 As described above, it is preferred to have the conductive yarns 24 extend in the fill direction but, if desired, can extend in the warp direction. Depending on the direction the conductive yarns extend, a conductive copper tape 30 is placed on the outward edges thereof perpendicular to the conductive yarn 24. The conductive strips 30 are placed over a flexible silver ink placed on the outward edges prior to applying to the conductive copper tape 30. In some cases the flexible silver ink alone may be sufficient, or highly conductive material may be included perpendicular to the conductive yarns as part of the fabric.
 Looking at FIGS. 5 and 6 typical electrical circuits are shown with FIG. 5 showing the circuit for the pocket heater 18 with one D.C. battery pack supplying 3.6 volts. FIG. 6 indicates the back warmer 20 which needs more heat so the conductive fabric 16 has two D.C. battery packs 36 in a series with the conductive copper tape 30. In principle any number of battery packs can be combined in series or parallel to provide the needed current and voltage. Each of the circuits has a thermostat 38 and a fuse 40 in series with the battery for safety purposes.

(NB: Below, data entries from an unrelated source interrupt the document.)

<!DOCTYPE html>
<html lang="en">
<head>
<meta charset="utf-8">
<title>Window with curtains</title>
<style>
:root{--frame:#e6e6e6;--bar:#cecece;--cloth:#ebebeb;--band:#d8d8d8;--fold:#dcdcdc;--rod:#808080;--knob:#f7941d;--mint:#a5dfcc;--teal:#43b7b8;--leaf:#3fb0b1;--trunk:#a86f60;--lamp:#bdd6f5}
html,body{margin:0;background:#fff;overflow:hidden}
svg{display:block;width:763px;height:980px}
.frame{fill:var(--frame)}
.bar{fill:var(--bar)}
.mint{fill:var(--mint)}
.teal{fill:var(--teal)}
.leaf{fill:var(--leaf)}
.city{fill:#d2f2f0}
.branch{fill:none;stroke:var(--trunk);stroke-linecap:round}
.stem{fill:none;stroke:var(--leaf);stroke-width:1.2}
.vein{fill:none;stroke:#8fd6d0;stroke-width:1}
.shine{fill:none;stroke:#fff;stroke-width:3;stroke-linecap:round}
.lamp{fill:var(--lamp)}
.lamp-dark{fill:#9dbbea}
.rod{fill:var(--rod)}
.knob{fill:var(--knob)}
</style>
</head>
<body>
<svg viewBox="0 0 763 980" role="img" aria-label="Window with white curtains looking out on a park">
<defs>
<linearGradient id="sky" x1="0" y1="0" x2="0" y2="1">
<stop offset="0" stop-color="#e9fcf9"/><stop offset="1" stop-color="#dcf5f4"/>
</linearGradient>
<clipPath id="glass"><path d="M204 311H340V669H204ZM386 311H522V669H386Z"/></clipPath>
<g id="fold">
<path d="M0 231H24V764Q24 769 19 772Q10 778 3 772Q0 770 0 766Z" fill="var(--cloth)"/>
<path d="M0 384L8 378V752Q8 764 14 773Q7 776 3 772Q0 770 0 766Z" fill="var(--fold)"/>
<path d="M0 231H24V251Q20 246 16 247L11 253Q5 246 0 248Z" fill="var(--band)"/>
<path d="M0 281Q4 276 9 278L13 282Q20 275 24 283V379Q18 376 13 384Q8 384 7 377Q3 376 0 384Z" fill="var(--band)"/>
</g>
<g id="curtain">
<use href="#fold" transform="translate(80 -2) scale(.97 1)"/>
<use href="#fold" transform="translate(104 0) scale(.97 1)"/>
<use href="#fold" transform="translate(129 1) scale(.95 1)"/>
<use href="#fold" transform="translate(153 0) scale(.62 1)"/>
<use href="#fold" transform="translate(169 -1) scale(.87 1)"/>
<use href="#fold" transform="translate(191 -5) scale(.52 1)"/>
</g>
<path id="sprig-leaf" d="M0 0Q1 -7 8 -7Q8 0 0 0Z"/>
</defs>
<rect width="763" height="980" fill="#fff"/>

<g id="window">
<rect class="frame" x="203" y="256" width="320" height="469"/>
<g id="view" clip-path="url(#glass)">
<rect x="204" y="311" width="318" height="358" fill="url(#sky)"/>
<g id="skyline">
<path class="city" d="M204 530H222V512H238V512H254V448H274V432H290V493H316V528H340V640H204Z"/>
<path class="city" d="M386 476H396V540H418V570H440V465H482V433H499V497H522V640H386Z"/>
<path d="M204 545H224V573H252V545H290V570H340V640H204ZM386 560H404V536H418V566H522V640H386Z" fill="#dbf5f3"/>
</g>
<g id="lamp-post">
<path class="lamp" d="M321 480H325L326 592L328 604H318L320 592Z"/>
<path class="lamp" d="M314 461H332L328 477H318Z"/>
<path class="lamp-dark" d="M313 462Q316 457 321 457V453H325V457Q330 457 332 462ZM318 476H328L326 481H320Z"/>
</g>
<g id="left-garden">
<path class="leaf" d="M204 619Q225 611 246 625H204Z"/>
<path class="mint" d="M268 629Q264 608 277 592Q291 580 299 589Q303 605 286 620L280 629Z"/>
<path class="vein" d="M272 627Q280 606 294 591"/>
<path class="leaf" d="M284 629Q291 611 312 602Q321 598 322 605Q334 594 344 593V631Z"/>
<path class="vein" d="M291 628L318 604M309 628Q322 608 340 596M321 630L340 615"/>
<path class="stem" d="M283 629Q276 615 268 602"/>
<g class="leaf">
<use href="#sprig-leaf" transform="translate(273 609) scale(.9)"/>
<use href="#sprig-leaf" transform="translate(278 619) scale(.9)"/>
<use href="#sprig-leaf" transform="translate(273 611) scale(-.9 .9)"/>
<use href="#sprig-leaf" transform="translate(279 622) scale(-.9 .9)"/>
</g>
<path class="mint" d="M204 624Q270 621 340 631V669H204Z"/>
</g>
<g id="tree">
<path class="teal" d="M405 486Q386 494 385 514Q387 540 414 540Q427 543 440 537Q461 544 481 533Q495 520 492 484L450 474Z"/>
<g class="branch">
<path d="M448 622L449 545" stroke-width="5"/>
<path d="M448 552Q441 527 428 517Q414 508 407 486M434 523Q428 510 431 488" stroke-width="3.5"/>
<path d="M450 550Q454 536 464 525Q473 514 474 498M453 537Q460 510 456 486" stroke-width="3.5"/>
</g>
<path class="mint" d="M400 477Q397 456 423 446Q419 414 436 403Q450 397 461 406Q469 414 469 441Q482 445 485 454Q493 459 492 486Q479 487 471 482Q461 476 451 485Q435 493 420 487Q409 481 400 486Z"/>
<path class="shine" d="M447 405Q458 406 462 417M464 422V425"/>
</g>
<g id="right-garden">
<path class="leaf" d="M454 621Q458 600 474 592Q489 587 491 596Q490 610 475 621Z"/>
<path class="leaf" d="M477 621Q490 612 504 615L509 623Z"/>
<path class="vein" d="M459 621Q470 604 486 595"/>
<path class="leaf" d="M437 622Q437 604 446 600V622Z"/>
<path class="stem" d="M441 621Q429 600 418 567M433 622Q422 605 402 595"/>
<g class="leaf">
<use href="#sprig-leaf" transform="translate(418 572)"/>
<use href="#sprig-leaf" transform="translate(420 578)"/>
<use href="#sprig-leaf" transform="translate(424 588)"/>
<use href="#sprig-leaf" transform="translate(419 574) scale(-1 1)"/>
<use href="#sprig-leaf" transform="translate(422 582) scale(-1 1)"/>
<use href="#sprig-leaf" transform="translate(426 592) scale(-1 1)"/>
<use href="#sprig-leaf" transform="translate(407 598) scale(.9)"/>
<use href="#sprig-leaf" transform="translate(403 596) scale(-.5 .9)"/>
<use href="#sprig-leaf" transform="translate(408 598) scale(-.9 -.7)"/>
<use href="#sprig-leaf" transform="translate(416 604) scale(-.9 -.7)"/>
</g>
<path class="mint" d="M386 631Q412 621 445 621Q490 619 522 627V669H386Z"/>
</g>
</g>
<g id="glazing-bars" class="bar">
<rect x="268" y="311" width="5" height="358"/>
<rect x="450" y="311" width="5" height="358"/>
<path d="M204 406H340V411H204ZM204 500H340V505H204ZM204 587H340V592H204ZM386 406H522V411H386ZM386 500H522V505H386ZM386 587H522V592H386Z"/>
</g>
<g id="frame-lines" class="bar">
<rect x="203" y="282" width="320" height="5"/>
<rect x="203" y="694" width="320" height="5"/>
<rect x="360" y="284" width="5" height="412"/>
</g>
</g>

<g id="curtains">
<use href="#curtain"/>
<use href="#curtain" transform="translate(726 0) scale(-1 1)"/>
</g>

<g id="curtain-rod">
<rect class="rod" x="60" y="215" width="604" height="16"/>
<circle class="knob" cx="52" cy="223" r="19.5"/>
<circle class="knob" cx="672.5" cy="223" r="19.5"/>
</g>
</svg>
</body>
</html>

 Looking now specifically to FIGS. 1, 2, and 4, the pocket warmer 18 is shown adhered to the outside of the garment 10 by a suitable adhesive 42, such as Spunfab PA1068 made by Dry Adhesive Technologies, Inc. in Cuyahoga Falls, Ohio so that when the players' hands are placed in the pockets, they will be warmed by the heater 18. Adhered to the outside of the conductive fabric 16 by another suitable film 44 is adhered a layer of any suitable protective or insulating fabric 46. The battery pack 36 therefrom is sewn or otherwise connected to the garment 10 adjacent the heater 18.
FIGS. 2 and 6 show a back warmer 20 employing the circuit shown in FIG. 6 with the conductive fabric 16 enclosed in two layers of fabric 48 and sewn or otherwise connected to the inside of the garment 10. The fabrics 48 are so constructed to provide pockets 50 at each end for the battery packs 36.
 Since the batteries present a limitation on the size and output of the heaters, fabric heaters are preferred to traditional resistive-wire heaters. Whereas wire heaters require thick electrical insulation for safety and padding for comfort, fabric heaters can be put in almost direct contact with the user. Also, fabric heaters have a finer distribution of heating elements (i.e., the conductive yarns) and heat more evenly. Therefore, a fabric heater will heat more efficiently and require less power for the same effect. This reduces the battery weight, or, alternatively, allows more area to be heated for the same weight. Fabric heaters are also lighter and more flexible.
 While our invention has been shown and described with reference to particular embodiments thereof, those skilled in the art will understand that other variations in form and detail may be made without departing from the scope and spirit of our invention.